Mennä naimisiin - To get married
Vihkiminen - To get married in a church, dedication
Ero - Divorce, a break up

And for a bonus. The most popular wedding waltz, häävalssi, in Finland. In Finnish wedding first dance is often a waltz and even if it wasn’t the first dance is still referred as a “wedding waltz”.

Lyrics summary: “I looked deep into your eyes for a long time thinking, maybe one day we can get married, maybe one day you’ll be on my side. We will share dearth, sorrow and happiness until we’re gone.”

sora-illusion  asked:

Random question? ehhh... how do you drink your coffee?

I don’t drink coffee. My stomach can’t handle it at all. BUT! If I did drink coffee (I’ve been able to drink it in my teenager years) I’d drink traditionally made Finnish coffee without milk or sugar. It’s super strong and yet so soft..! I’m one of the few who actually know how to make coffee in traditional Finnish way with an old coffee pot + water + coffee pot grind beans.

SO! I can make good coffee - I just can’t drink it :’DD

introverttimyy  asked:

Miten selittäisit penkkarit englanniksi?

Alright, let me introduce you to another Finnish high school tradition: penkinpainajaiset aka penkkarit!

(Note: Finnish high school is different from e.g. American high school. if you’re interested, see /tagged/finnish school system on this blog) 

Penkkarit is a celebration for the school’s seniors. It is their last official school day before they take on their study leave during which they (should) prepare for their final exams. 
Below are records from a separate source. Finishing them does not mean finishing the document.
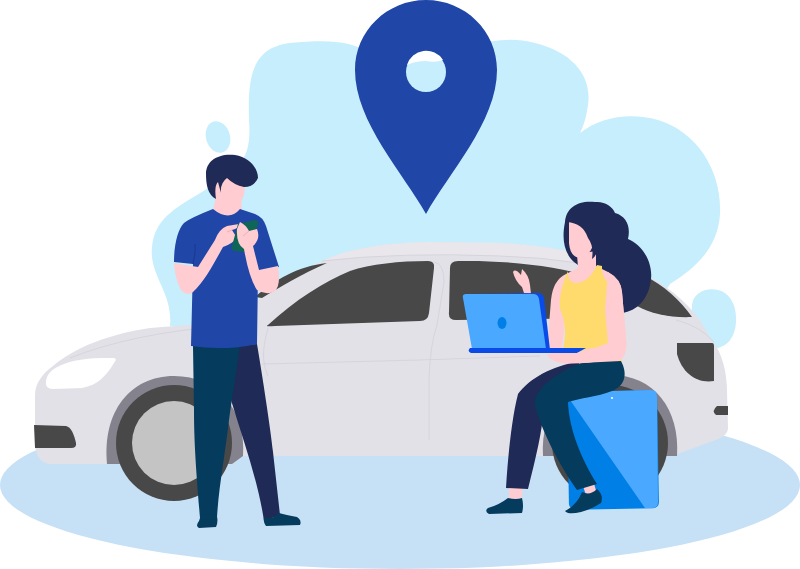
<!DOCTYPE html>
<html lang="en">
<head>
<meta charset="utf-8">
<title>Car sharing illustration</title>
<style>
:root {
  --sky: #c7eefc;
  --ground: #c6e0f6;
  --royal: #2046a8;
  --navy: #202a56;
  --teal: #053b5c;
  --skin: #ffccd1;
  --body: #e3e1e8;
  --body-light: #e9e7ec;
  --body-line: #d6d4dc;
  --arch: #83828d;
  --glass: #484848;
  --tyre: #484848;
  --rim: #c4c4c4;
  --yellow: #ffdb6e;
  --azure: #4ba8ff;
  --azure-deep: #0080e6;
  --electric: #0a4be8;
  --phone: #0f6656;
}
html, body { margin: 0; background: #fff; }
body { width: 800px; height: 569px; overflow: hidden; }
svg { display: block; }
.sky { fill: var(--sky); }
.ground { fill: var(--ground); }
.royal { fill: var(--royal); }
.navy { fill: var(--navy); }
.teal { fill: var(--teal); }
.skin { fill: var(--skin); }
.body { fill: var(--body); }
.body-light { fill: var(--body-light); }
.seam { fill: none; stroke: var(--body-line); stroke-width: 1; }
.arch { fill: var(--arch); }
.glass { fill: var(--glass); }
.tyre { fill: var(--tyre); }
.rim { fill: var(--rim); }
.yellow { fill: var(--yellow); }
.azure { fill: var(--azure); }
.azure-deep { fill: var(--azure-deep); }
.electric { fill: var(--electric); }
.phone { fill: var(--phone); }
.white { fill: #fff; }
.fold { fill: none; stroke: #18388f; stroke-width: 1; }
.skin-fold { fill: none; stroke: #f0aeb8; stroke-width: 1; }
</style>
</head>
<body>
<svg width="800" height="569" viewBox="0 0 800 569" role="img" aria-label="A man with a phone and a woman with a laptop beside a white car under a map pin">
  <defs>
    <g id="wheel">
      <circle class="tyre" r="58"/>
      <circle class="rim" r="42"/>
    </g>
  </defs>

  <g id="backdrop">
    <path class="sky" d="M170 326C173 292 149 276 152 247C155 216 180 206 205 190C240 168 252 160 249 120C248 80 250 48 290 43C330 39 350 41 371 53C395 67 415 66 438 58C470 46 500 34 535 43C575 53 592 78 588 105C586 118 584 125 580 133C600 117 630 112 658 120C698 132 722 172 720 214C718 250 692 270 670 284L640 330Z"/>
    <ellipse class="sky" cx="218" cy="137" rx="12" ry="16" transform="rotate(-16 218 137)"/>
    <path class="sky" d="M692 305C693 293 706 287 718 290C731 293 737 307 736 322C735 338 727 348 712 349C698 347 691 325 692 305Z"/>
    <ellipse class="ground" cx="400" cy="485" rx="400" ry="84"/>
  </g>

  <g id="map-pin">
    <path class="royal" d="M426 214C404 174 355 122 355 70C355 31 387 0 426 0C465 0 497 31 497 70C497 122 448 174 426 214Z"/>
    <circle class="sky" cx="426" cy="72" r="20"/>
    <path class="white" d="M407 65A20 20 0 0 1 443 60Q436 63 426 61Q415 61 407 65Z"/>
  </g>

  <g id="car">
    <path class="body" d="M35 395C35 384 42 374 53 366C75 347 110 334 150 328L225 322C260 300 286 278 322 261C350 248 385 243 430 242L500 243C550 245 600 256 640 272C665 284 685 300 700 320L712 341C722 352 727 372 727 392L728 428C728 435 720 439 710 442L672 456H240L120 464H50C40 463 36 455 35 445Z"/>
    <path class="body-light" d="M322 261C350 248 385 243 430 242L500 243C550 245 600 256 640 272Q560 258 500 256Q400 252 322 261Z"/>
    <path class="seam" d="M322 261Q400 252 500 256Q580 258 646 279"/>
    <path class="seam" d="M268 328C262 350 262 362 268 376M434 262Q444 263 444 282L437 325Q430 345 429 380V440M262 364L420 360L540 356M70 358Q130 334 222 326M676 320Q700 326 714 342"/>
    <path class="glass" d="M268 325C295 300 325 281 350 271C370 264 400 261 428 261Q435 261 434 268L429 313Q428 321 420 321L275 326Q264 327 268 325Z"/>
    <path class="glass" d="M450 268Q450 261 458 261C500 260 555 265 592 277L620 318L456 320Q448 320 449 312Z"/>
    <path class="glass" d="M255 297C275 280 298 266 327 263C302 274 280 287 262 298Z"/>
    <path class="glass" d="M643 275C664 285 680 300 692 317C672 318 651 314 637 306Z"/>
    <path class="white" d="M46 381C48 365 75 357 113 358Q118 358 114 363C106 376 98 385 82 388L53 389Q45 389 46 381Z"/>
    <path class="glass" d="M34 425L66 426C71 427 74 434 76 443Q77 448 71 448H35Z"/>
    <path class="glass" d="M677 343H712Q714 343 714 346V381C697 384 682 373 677 354Z"/>
    <path class="glass" d="M728 406H717Q711 411 716 415H728Z"/>
    <path class="arch" d="M107 464C102 412 130 376 174 376C218 376 246 410 243 456L232 464Z"/>
    <path class="arch" d="M543 456C540 410 568 375 611 375C654 375 680 409 677 456Z"/>
    <use href="#wheel" x="174" y="443"/>
    <use href="#wheel" x="610" y="443"/>
  </g>

  <g id="man">
    <g id="man-legs">
      <path class="navy" d="M228 346L257 344C263 380 270 425 273 452L280 515L264 521C258 480 243 440 231 400Z"/>
      <path class="teal" d="M193 346L240 345C236 375 232 398 229 420C225 455 219 485 217 517L200 518C196 470 194 440 194 410Z"/>
      <path class="teal" d="M201 515L216 514Q219 520 216 527L199 528Q195 526 199 521Z"/>
      <path class="teal" d="M264 517Q271 521 279 513Q286 515 297 517Q302 520 300 525L266 526Q263 522 264 517Z"/>
    </g>
    <path class="skin" d="M216 195L241 199L242 213Q230 224 213 211Z"/>
    <path class="royal" d="M213 209Q229 222 240 209L255 214Q263 217 266 226L279 267L258 272L257 344Q225 351 191 346L193 264L174 262C174 244 178 229 184 223Q190 218 213 209Z"/>
    <path class="fold" d="M193 264Q196 252 195 244M258 271L254 252"/>
    <path class="skin" d="M174 263L198 267L215 240Q219 229 227 226L239 224Q240 228 232 230L237 238Q232 244 223 247C214 263 205 281 193 292Q187 297 181 290Q175 279 174 263Z"/>
    <path class="phone" d="M238 224L255 220Q259 220 258 224L251 247Q249 252 244 252L235 251Q230 250 232 246Z"/>
    <path class="skin" d="M237 229L240 222Q246 225 249 231L257 229Q261 239 253 246L259 270L278 266Q281 285 275 291Q267 296 257 290Q249 278 244 249Q236 244 237 229Z"/>
    <path class="skin-fold" d="M249 231L243 236M232 230L227 232"/>
    <path class="skin" d="M216 178L243 175Q247 192 242 200Q236 209 226 207Q216 204 214 191Z"/>
    <path class="navy" d="M206 174C206 161 218 153 235 155C249 157 258 168 258 178Q254 187 244 187Q234 185 227 178Q220 183 221 193L218 182Q214 186 216 199C208 195 206 185 206 174Z"/>
  </g>

  <g id="suitcase">
    <rect class="azure-deep" x="568" y="391" width="90" height="118" rx="6" transform="rotate(-1 613 450)"/>
    <path class="azure" d="M574 392L651 390Q657 390 657 396L658 502Q658 508 652 508H645L568 397Q569 392 574 392Z"/>
    <circle class="white" cx="612" cy="398" r="1"/>
  </g>

  <g id="woman">
    <path class="navy" d="M565 222C566 207 579 200 595 202C605 201 613 207 615 213C626 216 631 226 628 239C641 244 653 261 651 279C649 299 637 311 622 313C607 315 595 304 589 290C586 278 585 269 574 262C563 252 562 237 565 222Z"/>
    <path class="skin" d="M524 293L522 287Q515 281 513 272Q515 268 521 275L522 269Q529 275 530 285L531 294Z"/>
    <path class="skin" d="M577 254L596 251L596 266L608 272Q621 279 622 292L626 338Q628 357 618 361Q596 365 560 362Q550 361 547 354L579 350L605 345L603 310L565 320L562 348L547 350L551 300Q553 280 566 274L578 268Z"/>
    <path class="skin" d="M569 221Q581 214 590 226L594 243Q590 256 580 258Q570 257 569 243Z"/>
    <path class="navy" d="M567 222Q574 210 588 212Q598 217 599 240Q599 254 592 259Q594 246 588 238Q583 223 567 222Z"/>
    <path class="yellow" d="M568 271Q567 280 574 283Q588 284 597 265L602 266Q601 277 609 283L612 304Q607 325 614 344L622 361L590 364L563 349Q568 326 560 309Q558 293 568 271Z"/>
    <path class="skin" d="M608 272Q621 279 622 292L626 338Q628 357 618 361Q596 365 560 362Q550 361 547 354L580 354L608 343L605 310Z"/>
    <g id="woman-legs">
      <path class="skin" d="M509 486L523 487L521 502L509 502Z"/>
      <path class="skin" d="M582 483L593 480L597 494L587 498Z"/>
      <path class="navy" d="M578 362C552 366 530 378 518 394C512 417 508 455 506 488L528 489C535 460 543 430 544 404L592 380Z"/>
      <path class="teal" d="M581 363L621 361C628 374 625 386 612 391C597 397 580 398 568 402C569 430 582 460 597 484L577 490C560 466 541 430 535 405C533 389 558 372 581 363Z"/>
      <path class="teal" d="M508 498Q516 500 522 498Q524 506 522 513L489 514Q484 511 488 508Q499 505 508 498Z"/>
      <path class="teal" d="M582 492Q590 496 597 489Q604 495 601 503Q592 509 581 512Q568 515 565 511Q577 505 582 492Z"/>
    </g>
    <g id="laptop">
      <path class="electric" d="M468 294L538 293Q543 293 544 298L550 350H474Z"/>
      <path class="azure" d="M466 294H533Q538 294 539 299L546 349H472L463 298Q462 294 466 294Z"/>
      <ellipse class="azure-deep" cx="502" cy="323" rx="4.500" ry="6"/>
      <path class="electric" d="M470 348H586L577 353H471Q467 351 470 348Z"/>
    </g>
    <path class="skin" d="M549 354L577 353L587 349L600 347L606 360Q580 365 561 363Q551 361 549 354Z"/>
  </g>
</svg>
</body>
</html>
Penkkarit are a bit different in every school. Usually the seniors dress in funny clothes and there is a fun celebration for the whole school organized by the seniors. There are songs, games and performances that make fun of the school, teachers and the students. Traditionally the seniors also make a fun video (abivideo) which is showed at the celebration.  

After the program at the school the seniors leave the school on decorated trucks. They drive around the city and throw candy. 

After the truck rally there might be an after party. At some schools, it is solely for the students, but in some the teachers might also take part in. What a great opportunity to see your strictest teacher completely wasted. 

But the celebration is not over yet! Many continue to abiristeily, the notorious seniors’ cruise. Which is basically getting as drunk as you can on a ship. It is a running joke that those ships never even leave the harbour but no one notices because they’re so drunk.